**Required action:**
Only one portion of the data is to be written out: from the line bearing "font-weight: 400;" through the line bearing "line, .relations polyline". Write it exactly as it appears.

### Records for this exercise

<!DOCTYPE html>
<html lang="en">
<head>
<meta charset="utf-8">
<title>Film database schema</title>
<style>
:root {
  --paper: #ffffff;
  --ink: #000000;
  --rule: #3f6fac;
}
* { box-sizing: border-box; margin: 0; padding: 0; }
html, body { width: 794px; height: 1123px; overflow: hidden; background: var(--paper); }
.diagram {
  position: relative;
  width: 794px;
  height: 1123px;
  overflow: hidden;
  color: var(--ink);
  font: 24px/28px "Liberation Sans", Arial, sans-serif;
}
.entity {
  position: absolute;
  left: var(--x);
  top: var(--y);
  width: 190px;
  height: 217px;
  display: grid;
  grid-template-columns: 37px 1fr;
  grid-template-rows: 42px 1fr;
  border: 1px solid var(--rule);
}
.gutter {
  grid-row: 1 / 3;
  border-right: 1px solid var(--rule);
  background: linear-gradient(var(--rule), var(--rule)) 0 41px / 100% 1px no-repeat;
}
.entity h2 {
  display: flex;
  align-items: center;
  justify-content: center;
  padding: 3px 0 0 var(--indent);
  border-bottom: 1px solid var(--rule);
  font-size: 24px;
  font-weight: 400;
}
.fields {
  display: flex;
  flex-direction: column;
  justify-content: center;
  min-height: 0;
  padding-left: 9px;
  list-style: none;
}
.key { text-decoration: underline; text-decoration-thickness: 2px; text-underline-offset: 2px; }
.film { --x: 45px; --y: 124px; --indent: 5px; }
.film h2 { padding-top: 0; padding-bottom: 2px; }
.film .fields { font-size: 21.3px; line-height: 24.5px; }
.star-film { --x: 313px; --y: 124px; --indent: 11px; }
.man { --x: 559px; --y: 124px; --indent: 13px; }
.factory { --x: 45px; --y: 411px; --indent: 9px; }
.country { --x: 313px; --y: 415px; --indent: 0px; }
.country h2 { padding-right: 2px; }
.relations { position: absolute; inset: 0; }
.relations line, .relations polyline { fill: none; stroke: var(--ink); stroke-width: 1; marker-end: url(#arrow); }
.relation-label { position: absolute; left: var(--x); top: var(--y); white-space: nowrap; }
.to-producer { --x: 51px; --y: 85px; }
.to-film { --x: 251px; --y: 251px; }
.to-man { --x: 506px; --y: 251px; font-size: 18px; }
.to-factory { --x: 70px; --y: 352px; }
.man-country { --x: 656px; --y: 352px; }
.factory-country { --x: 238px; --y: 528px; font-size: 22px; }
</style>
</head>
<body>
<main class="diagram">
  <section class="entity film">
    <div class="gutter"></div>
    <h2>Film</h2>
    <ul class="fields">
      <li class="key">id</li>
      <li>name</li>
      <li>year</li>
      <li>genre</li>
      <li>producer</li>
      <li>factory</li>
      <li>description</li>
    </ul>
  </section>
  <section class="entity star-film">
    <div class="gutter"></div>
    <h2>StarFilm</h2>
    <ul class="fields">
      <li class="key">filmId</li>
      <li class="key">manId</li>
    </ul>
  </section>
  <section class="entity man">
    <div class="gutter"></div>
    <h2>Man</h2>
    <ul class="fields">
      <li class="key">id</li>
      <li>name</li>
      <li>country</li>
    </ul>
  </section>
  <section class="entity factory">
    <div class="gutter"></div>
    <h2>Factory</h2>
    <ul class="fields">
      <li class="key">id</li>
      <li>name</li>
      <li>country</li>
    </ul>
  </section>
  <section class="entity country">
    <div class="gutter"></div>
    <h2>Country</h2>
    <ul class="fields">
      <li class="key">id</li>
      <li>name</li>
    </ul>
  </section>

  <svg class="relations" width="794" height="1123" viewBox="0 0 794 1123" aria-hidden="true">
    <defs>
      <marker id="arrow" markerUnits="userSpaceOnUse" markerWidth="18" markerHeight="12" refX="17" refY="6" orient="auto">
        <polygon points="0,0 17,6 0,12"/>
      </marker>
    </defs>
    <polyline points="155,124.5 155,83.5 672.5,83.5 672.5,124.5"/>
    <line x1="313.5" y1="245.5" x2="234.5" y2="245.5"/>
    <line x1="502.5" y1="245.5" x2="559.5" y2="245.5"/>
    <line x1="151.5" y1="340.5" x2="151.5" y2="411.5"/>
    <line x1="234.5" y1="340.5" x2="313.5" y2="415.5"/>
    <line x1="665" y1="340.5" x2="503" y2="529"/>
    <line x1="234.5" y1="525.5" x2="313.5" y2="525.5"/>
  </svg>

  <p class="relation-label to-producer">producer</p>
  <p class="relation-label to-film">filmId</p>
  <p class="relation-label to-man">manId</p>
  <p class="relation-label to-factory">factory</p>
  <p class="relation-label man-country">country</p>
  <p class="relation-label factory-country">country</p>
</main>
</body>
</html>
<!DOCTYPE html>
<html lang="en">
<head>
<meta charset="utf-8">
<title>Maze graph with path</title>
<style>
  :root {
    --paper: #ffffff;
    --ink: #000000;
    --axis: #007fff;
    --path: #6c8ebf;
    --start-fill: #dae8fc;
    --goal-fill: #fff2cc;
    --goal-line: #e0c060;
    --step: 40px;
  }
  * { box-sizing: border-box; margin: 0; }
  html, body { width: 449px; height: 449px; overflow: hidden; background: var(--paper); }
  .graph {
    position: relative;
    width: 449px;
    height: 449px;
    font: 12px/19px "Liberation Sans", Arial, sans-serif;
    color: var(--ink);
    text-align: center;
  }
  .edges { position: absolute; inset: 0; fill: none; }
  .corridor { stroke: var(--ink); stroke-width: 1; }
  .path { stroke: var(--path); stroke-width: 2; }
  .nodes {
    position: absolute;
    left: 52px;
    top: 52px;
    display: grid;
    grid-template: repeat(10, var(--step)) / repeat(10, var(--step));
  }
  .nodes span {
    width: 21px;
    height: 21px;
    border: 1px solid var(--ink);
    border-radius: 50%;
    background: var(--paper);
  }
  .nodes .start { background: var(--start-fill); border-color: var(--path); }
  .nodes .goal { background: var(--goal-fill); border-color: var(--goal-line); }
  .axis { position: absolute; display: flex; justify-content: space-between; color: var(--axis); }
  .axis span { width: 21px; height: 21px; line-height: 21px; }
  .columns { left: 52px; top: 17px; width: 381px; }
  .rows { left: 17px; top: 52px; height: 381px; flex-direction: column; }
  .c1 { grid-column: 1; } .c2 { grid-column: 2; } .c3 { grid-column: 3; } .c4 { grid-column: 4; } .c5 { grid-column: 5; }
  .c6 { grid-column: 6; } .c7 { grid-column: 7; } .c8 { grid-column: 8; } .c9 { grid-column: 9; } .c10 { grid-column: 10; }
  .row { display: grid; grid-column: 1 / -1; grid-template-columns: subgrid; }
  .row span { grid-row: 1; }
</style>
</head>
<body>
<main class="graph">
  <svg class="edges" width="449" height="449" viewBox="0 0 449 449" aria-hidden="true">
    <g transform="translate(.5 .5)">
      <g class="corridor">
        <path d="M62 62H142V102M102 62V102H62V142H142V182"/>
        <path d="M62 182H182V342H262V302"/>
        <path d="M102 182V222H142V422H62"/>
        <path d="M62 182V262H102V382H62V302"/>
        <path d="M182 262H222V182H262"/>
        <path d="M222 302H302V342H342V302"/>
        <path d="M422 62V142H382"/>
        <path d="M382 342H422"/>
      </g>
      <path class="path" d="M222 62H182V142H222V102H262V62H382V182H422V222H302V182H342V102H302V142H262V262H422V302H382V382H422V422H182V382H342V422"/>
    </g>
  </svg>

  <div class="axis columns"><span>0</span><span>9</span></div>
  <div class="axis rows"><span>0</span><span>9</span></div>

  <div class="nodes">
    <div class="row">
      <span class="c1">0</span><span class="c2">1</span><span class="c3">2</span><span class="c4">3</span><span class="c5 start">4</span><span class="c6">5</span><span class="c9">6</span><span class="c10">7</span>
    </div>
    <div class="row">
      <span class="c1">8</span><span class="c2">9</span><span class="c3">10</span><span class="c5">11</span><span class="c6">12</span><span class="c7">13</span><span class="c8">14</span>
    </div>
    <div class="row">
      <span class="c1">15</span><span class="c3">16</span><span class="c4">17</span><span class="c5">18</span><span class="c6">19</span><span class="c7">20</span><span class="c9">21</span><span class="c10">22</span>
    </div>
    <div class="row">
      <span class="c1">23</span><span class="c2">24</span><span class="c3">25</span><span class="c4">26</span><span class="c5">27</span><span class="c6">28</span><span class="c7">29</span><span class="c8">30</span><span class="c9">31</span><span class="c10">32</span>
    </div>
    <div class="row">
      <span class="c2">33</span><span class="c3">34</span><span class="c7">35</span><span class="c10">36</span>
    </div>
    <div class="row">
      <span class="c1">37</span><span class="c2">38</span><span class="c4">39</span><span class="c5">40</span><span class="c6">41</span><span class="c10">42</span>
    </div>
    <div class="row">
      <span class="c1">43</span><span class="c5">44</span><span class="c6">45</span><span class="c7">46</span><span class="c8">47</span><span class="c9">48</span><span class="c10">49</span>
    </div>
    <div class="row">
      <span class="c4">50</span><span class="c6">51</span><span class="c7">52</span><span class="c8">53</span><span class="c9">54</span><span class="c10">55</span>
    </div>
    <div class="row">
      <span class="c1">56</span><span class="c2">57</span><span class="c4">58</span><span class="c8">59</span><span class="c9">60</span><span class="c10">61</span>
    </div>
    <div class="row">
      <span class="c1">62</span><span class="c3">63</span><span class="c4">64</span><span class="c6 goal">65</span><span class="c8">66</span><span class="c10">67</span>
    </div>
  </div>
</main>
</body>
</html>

######

**Answer:**
  font-weight: 400;
}
.fields {
  display: flex;
  flex-direction: column;
  justify-content: center;
  min-height: 0;
  padding-left: 9px;
  list-style: none;
}
.key { text-decoration: underline; text-decoration-thickness: 2px; text-underline-offset: 2px; }
.film { --x: 45px; --y: 124px; --indent: 5px; }
.film h2 { padding-top: 0; padding-bottom: 2px; }
.film .fields { font-size: 21.3px; line-height: 24.5px; }
.star-film { --x: 313px; --y: 124px; --indent: 11px; }
.man { --x: 559px; --y: 124px; --indent: 13px; }
.factory { --x: 45px; --y: 411px; --indent: 9px; }
.country { --x: 313px; --y: 415px; --indent: 0px; }
.country h2 { padding-right: 2px; }
.relations { position: absolute; inset: 0; }
.relations line, .relations polyline { fill: none; stroke: var(--ink); stroke-width: 1; marker-end: url(#arrow); }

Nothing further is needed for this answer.